EDSON B. SCHOCK
EDSON BURR SCHOCK (1871-1950)
Biography of Edson B. Schock and Edson I. Schock
Edson Burr Schock (1871-1950) began his yacht design career at the age of 28, when he started working as an apprentice draftsman for A. Cary Smith. In 1900, only a year later, Schock opened his own office. In the early years, he supplemented his business with jobs at the Cramp Shipyard in Philadelphia and a shipyard in Groton, CT. Between 1906 and 1910, he was the design editor for Rudder magazine, and he continued to write articles for various publications throughout his life. At the request of a client in 1910, Schock moved to Vancouver, BC, to supervise construction of a yacht, and he spent the next 40 years at several locations on the West Coast. In 1922, he set up shop in Los Angeles and capitalized on the growth of the movie industry. He spent much of World War II in Stockton, CA, where he designed minesweepers and tugs for the war effort. In 1949, he moved to Kingston, RI, to be near his son, Edson I. Schock. Edson B. Schock's design career is characterized by its diversity - he drafted racing power boats, motor yachts, racing and cruising sailboats, military and government craft, as well as a variety of commercial vessels such as freighters, tugs, and fishing boats.
Edson Irwin Schock (1897-1988)
EDSON IRWIN SCHOCK (1897-1988)
graduated from MIT's naval architecture program in 1918 and eventually became a professor in the engineering department at the University of Rhode Island. He was particularly interested in efficient construction techniques, and he produced many designs for small, easy-to-build plywood boats.
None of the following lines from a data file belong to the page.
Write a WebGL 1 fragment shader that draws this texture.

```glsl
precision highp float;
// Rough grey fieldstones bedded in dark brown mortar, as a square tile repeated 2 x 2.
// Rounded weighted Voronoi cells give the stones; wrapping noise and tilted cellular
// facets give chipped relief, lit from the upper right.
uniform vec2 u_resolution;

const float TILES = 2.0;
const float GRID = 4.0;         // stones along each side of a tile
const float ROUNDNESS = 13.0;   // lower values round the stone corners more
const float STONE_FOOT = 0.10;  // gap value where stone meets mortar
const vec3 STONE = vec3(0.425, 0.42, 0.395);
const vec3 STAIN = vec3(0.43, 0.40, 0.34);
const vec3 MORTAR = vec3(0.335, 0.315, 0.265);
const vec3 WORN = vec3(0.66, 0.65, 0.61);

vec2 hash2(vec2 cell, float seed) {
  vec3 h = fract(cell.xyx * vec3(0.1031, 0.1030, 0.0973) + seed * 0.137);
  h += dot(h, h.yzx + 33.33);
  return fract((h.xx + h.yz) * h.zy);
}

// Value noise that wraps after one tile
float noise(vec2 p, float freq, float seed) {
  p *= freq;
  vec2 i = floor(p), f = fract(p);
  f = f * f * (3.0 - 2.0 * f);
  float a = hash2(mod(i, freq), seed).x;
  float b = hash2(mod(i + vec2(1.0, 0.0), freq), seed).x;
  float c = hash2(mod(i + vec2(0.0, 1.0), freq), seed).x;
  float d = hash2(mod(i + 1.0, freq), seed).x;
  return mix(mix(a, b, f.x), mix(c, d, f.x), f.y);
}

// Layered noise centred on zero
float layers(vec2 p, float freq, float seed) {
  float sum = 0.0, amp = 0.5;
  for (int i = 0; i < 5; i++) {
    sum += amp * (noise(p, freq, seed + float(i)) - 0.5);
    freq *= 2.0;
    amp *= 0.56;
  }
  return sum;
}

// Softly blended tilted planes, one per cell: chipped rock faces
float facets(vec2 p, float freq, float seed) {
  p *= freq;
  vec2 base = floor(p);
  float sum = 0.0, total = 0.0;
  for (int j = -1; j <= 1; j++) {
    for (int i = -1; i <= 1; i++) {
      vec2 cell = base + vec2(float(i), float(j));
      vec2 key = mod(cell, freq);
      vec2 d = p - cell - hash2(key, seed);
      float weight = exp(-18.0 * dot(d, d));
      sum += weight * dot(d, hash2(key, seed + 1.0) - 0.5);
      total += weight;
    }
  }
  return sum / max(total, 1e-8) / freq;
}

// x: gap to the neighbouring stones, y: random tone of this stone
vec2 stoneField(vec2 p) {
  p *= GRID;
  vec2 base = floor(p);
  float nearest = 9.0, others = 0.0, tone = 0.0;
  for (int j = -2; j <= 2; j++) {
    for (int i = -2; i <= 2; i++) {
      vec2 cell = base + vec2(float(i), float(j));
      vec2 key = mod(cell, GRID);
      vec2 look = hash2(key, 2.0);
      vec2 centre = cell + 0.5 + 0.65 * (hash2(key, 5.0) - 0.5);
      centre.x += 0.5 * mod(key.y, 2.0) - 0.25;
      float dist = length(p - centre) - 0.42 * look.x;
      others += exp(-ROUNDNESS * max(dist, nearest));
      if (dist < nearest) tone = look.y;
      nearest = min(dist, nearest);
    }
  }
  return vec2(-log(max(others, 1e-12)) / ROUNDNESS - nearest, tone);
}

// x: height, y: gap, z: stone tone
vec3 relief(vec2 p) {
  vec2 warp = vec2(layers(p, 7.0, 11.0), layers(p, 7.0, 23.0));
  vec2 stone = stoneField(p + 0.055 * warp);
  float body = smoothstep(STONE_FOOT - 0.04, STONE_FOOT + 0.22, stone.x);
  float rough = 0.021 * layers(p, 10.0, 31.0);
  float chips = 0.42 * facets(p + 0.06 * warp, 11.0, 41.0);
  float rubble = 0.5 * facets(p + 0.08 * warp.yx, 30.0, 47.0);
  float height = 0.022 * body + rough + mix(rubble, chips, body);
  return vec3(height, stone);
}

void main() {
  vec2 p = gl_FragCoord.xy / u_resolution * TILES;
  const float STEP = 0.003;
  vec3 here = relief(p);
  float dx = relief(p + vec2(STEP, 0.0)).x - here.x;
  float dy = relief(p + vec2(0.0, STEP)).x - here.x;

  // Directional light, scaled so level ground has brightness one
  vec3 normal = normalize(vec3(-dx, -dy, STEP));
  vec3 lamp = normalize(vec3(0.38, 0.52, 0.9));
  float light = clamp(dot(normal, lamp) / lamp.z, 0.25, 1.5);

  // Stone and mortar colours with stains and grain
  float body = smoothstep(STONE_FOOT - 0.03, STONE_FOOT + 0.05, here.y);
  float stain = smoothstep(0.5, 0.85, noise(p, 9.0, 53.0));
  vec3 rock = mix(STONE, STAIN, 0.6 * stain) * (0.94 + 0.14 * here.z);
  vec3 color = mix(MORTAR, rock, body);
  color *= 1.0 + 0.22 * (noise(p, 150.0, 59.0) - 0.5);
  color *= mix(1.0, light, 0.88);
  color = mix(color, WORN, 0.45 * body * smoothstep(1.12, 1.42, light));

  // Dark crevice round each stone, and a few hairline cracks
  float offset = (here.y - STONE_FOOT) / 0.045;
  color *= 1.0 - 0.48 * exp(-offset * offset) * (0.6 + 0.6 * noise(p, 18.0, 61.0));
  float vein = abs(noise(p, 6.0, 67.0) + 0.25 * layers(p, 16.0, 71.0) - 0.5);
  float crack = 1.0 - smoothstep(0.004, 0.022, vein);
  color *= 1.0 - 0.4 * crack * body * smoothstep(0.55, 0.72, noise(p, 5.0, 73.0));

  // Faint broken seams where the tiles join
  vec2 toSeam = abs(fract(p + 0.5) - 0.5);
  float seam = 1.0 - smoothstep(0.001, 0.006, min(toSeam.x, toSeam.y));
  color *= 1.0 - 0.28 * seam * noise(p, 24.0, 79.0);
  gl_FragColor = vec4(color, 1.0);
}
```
In 1952, he published his book, "How to Build Small Boats." After his retirement, he joined the staff at Mystic Seaport and drew plans for many of the Museum's historic watercraft.